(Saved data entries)
◆ ◆ ◆ ◆ ◆

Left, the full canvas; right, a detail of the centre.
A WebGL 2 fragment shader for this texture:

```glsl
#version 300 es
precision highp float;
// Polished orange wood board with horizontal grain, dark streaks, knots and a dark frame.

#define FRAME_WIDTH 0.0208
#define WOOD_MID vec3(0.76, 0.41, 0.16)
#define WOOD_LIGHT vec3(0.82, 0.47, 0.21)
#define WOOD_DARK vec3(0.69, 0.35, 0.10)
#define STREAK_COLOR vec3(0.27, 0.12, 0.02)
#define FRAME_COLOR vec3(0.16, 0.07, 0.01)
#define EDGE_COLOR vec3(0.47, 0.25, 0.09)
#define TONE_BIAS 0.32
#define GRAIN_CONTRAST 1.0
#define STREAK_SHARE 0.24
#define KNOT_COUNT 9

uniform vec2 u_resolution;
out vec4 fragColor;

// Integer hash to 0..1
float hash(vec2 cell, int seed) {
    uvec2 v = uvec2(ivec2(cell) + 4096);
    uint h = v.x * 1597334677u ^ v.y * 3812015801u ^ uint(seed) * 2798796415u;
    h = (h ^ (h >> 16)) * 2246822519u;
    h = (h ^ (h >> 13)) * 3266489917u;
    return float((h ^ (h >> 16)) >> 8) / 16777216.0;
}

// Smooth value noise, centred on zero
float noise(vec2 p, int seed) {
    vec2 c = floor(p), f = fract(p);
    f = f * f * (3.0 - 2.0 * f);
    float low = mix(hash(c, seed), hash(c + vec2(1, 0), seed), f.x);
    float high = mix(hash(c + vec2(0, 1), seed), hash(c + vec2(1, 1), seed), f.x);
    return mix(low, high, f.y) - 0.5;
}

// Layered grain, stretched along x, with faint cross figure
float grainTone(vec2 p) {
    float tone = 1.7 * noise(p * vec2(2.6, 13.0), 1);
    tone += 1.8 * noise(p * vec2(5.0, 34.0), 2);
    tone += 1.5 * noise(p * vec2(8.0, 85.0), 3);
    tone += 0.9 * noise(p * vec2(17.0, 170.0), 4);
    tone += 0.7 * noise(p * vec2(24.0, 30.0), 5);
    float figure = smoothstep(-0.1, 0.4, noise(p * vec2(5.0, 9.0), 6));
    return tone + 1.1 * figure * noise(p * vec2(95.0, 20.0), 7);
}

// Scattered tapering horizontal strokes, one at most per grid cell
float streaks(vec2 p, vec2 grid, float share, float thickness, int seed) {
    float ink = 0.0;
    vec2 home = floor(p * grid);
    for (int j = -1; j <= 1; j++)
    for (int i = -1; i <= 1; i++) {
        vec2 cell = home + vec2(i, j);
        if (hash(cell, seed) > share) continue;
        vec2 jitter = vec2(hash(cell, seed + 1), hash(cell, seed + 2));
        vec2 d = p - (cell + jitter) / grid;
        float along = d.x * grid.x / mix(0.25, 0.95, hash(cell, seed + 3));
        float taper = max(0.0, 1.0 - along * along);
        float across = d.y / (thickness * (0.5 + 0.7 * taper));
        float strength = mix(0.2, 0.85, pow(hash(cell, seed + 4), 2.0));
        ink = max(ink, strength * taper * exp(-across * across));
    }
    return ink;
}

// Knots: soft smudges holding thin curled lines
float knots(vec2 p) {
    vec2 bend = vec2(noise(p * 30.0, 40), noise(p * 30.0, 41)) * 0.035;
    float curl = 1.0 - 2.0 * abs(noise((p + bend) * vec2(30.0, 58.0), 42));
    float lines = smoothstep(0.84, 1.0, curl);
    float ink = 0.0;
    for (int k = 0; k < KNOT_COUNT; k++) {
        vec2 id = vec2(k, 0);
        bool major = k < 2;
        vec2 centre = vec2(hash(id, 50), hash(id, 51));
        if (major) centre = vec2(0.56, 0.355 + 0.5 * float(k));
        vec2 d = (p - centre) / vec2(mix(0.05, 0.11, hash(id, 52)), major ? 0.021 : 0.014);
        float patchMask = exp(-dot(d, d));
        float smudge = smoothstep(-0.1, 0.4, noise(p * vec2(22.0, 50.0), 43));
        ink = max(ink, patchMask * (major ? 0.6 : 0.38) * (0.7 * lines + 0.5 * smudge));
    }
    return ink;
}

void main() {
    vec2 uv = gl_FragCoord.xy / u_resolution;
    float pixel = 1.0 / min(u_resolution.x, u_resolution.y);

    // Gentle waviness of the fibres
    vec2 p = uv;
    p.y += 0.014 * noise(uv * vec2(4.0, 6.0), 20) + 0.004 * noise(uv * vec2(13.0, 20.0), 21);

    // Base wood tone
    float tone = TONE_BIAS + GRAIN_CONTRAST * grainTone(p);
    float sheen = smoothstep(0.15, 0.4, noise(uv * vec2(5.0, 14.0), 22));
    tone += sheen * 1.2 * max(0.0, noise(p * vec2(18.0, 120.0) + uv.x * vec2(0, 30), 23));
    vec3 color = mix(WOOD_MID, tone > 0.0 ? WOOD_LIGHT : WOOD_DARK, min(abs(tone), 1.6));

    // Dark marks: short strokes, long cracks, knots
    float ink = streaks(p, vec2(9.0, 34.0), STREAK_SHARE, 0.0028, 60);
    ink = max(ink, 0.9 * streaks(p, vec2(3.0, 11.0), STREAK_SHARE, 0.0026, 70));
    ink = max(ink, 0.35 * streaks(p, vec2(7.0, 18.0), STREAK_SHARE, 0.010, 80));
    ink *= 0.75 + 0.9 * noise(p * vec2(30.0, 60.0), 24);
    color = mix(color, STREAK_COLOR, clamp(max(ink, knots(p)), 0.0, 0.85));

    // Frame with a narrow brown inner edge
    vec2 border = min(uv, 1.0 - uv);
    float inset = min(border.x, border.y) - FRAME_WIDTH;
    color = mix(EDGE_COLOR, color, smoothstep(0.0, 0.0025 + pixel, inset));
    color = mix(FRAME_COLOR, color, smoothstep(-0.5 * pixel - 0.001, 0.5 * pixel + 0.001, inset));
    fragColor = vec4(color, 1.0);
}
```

◆ ◆ ◆ ◆ ◆

__PROBLEM STATEMENT__
Would you restate the entries word for word, omitting none?

__SOLUTION TO THIS PROBLEM__
Left, the full canvas; right, a detail of the centre.
A WebGL 2 fragment shader for this texture:

```glsl
#version 300 es
precision highp float;
// Polished orange wood board with horizontal grain, dark streaks, knots and a dark frame.

#define FRAME_WIDTH 0.0208
#define WOOD_MID vec3(0.76, 0.41, 0.16)
#define WOOD_LIGHT vec3(0.82, 0.47, 0.21)
#define WOOD_DARK vec3(0.69, 0.35, 0.10)
#define STREAK_COLOR vec3(0.27, 0.12, 0.02)
#define FRAME_COLOR vec3(0.16, 0.07, 0.01)
#define EDGE_COLOR vec3(0.47, 0.25, 0.09)
#define TONE_BIAS 0.32
#define GRAIN_CONTRAST 1.0
#define STREAK_SHARE 0.24
#define KNOT_COUNT 9

uniform vec2 u_resolution;
out vec4 fragColor;

// Integer hash to 0..1
float hash(vec2 cell, int seed) {
    uvec2 v = uvec2(ivec2(cell) + 4096);
    uint h = v.x * 1597334677u ^ v.y * 3812015801u ^ uint(seed) * 2798796415u;
    h = (h ^ (h >> 16)) * 2246822519u;
    h = (h ^ (h >> 13)) * 3266489917u;
    return float((h ^ (h >> 16)) >> 8) / 16777216.0;
}

// Smooth value noise, centred on zero
float noise(vec2 p, int seed) {
    vec2 c = floor(p), f = fract(p);
    f = f * f * (3.0 - 2.0 * f);
    float low = mix(hash(c, seed), hash(c + vec2(1, 0), seed), f.x);
    float high = mix(hash(c + vec2(0, 1), seed), hash(c + vec2(1, 1), seed), f.x);
    return mix(low, high, f.y) - 0.5;
}

// Layered grain, stretched along x, with faint cross figure
float grainTone(vec2 p) {
    float tone = 1.7 * noise(p * vec2(2.6, 13.0), 1);
    tone += 1.8 * noise(p * vec2(5.0, 34.0), 2);
    tone += 1.5 * noise(p * vec2(8.0, 85.0), 3);
    tone += 0.9 * noise(p * vec2(17.0, 170.0), 4);
    tone += 0.7 * noise(p * vec2(24.0, 30.0), 5);
    float figure = smoothstep(-0.1, 0.4, noise(p * vec2(5.0, 9.0), 6));
    return tone + 1.1 * figure * noise(p * vec2(95.0, 20.0), 7);
}

// Scattered tapering horizontal strokes, one at most per grid cell
float streaks(vec2 p, vec2 grid, float share, float thickness, int seed) {
    float ink = 0.0;
    vec2 home = floor(p * grid);
    for (int j = -1; j <= 1; j++)
    for (int i = -1; i <= 1; i++) {
        vec2 cell = home + vec2(i, j);
        if (hash(cell, seed) > share) continue;
        vec2 jitter = vec2(hash(cell, seed + 1), hash(cell, seed + 2));
        vec2 d = p - (cell + jitter) / grid;
        float along = d.x * grid.x / mix(0.25, 0.95, hash(cell, seed + 3));
        float taper = max(0.0, 1.0 - along * along);
        float across = d.y / (thickness * (0.5 + 0.7 * taper));
        float strength = mix(0.2, 0.85, pow(hash(cell, seed + 4), 2.0));
        ink = max(ink, strength * taper * exp(-across * across));
    }
    return ink;
}

// Knots: soft smudges holding thin curled lines
float knots(vec2 p) {
    vec2 bend = vec2(noise(p * 30.0, 40), noise(p * 30.0, 41)) * 0.035;
    float curl = 1.0 - 2.0 * abs(noise((p + bend) * vec2(30.0, 58.0), 42));
    float lines = smoothstep(0.84, 1.0, curl);
    float ink = 0.0;
    for (int k = 0; k < KNOT_COUNT; k++) {
        vec2 id = vec2(k, 0);
        bool major = k < 2;
        vec2 centre = vec2(hash(id, 50), hash(id, 51));
        if (major) centre = vec2(0.56, 0.355 + 0.5 * float(k));
        vec2 d = (p - centre) / vec2(mix(0.05, 0.11, hash(id, 52)), major ? 0.021 : 0.014);
        float patchMask = exp(-dot(d, d));
        float smudge = smoothstep(-0.1, 0.4, noise(p * vec2(22.0, 50.0), 43));
        ink = max(ink, patchMask * (major ? 0.6 : 0.38) * (0.7 * lines + 0.5 * smudge));
    }
    return ink;
}

void main() {
    vec2 uv = gl_FragCoord.xy / u_resolution;
    float pixel = 1.0 / min(u_resolution.x, u_resolution.y);

    // Gentle waviness of the fibres
    vec2 p = uv;
    p.y += 0.014 * noise(uv * vec2(4.0, 6.0), 20) + 0.004 * noise(uv * vec2(13.0, 20.0), 21);

    // Base wood tone
    float tone = TONE_BIAS + GRAIN_CONTRAST * grainTone(p);
    float sheen = smoothstep(0.15, 0.4, noise(uv * vec2(5.0, 14.0), 22));
    tone += sheen * 1.2 * max(0.0, noise(p * vec2(18.0, 120.0) + uv.x * vec2(0, 30), 23));
    vec3 color = mix(WOOD_MID, tone > 0.0 ? WOOD_LIGHT : WOOD_DARK, min(abs(tone), 1.6));

    // Dark marks: short strokes, long cracks, knots
    float ink = streaks(p, vec2(9.0, 34.0), STREAK_SHARE, 0.0028, 60);
    ink = max(ink, 0.9 * streaks(p, vec2(3.0, 11.0), STREAK_SHARE, 0.0026, 70));
    ink = max(ink, 0.35 * streaks(p, vec2(7.0, 18.0), STREAK_SHARE, 0.010, 80));
    ink *= 0.75 + 0.9 * noise(p * vec2(30.0, 60.0), 24);
    color = mix(color, STREAK_COLOR, clamp(max(ink, knots(p)), 0.0, 0.85));

    // Frame with a narrow brown inner edge
    vec2 border = min(uv, 1.0 - uv);
    float inset = min(border.x, border.y) - FRAME_WIDTH;
    color = mix(EDGE_COLOR, color, smoothstep(0.0, 0.0025 + pixel, inset));
    color = mix(FRAME_COLOR, color, smoothstep(-0.5 * pixel - 0.001, 0.5 * pixel + 0.001, inset));
    fragColor = vec4(color, 1.0);
}
```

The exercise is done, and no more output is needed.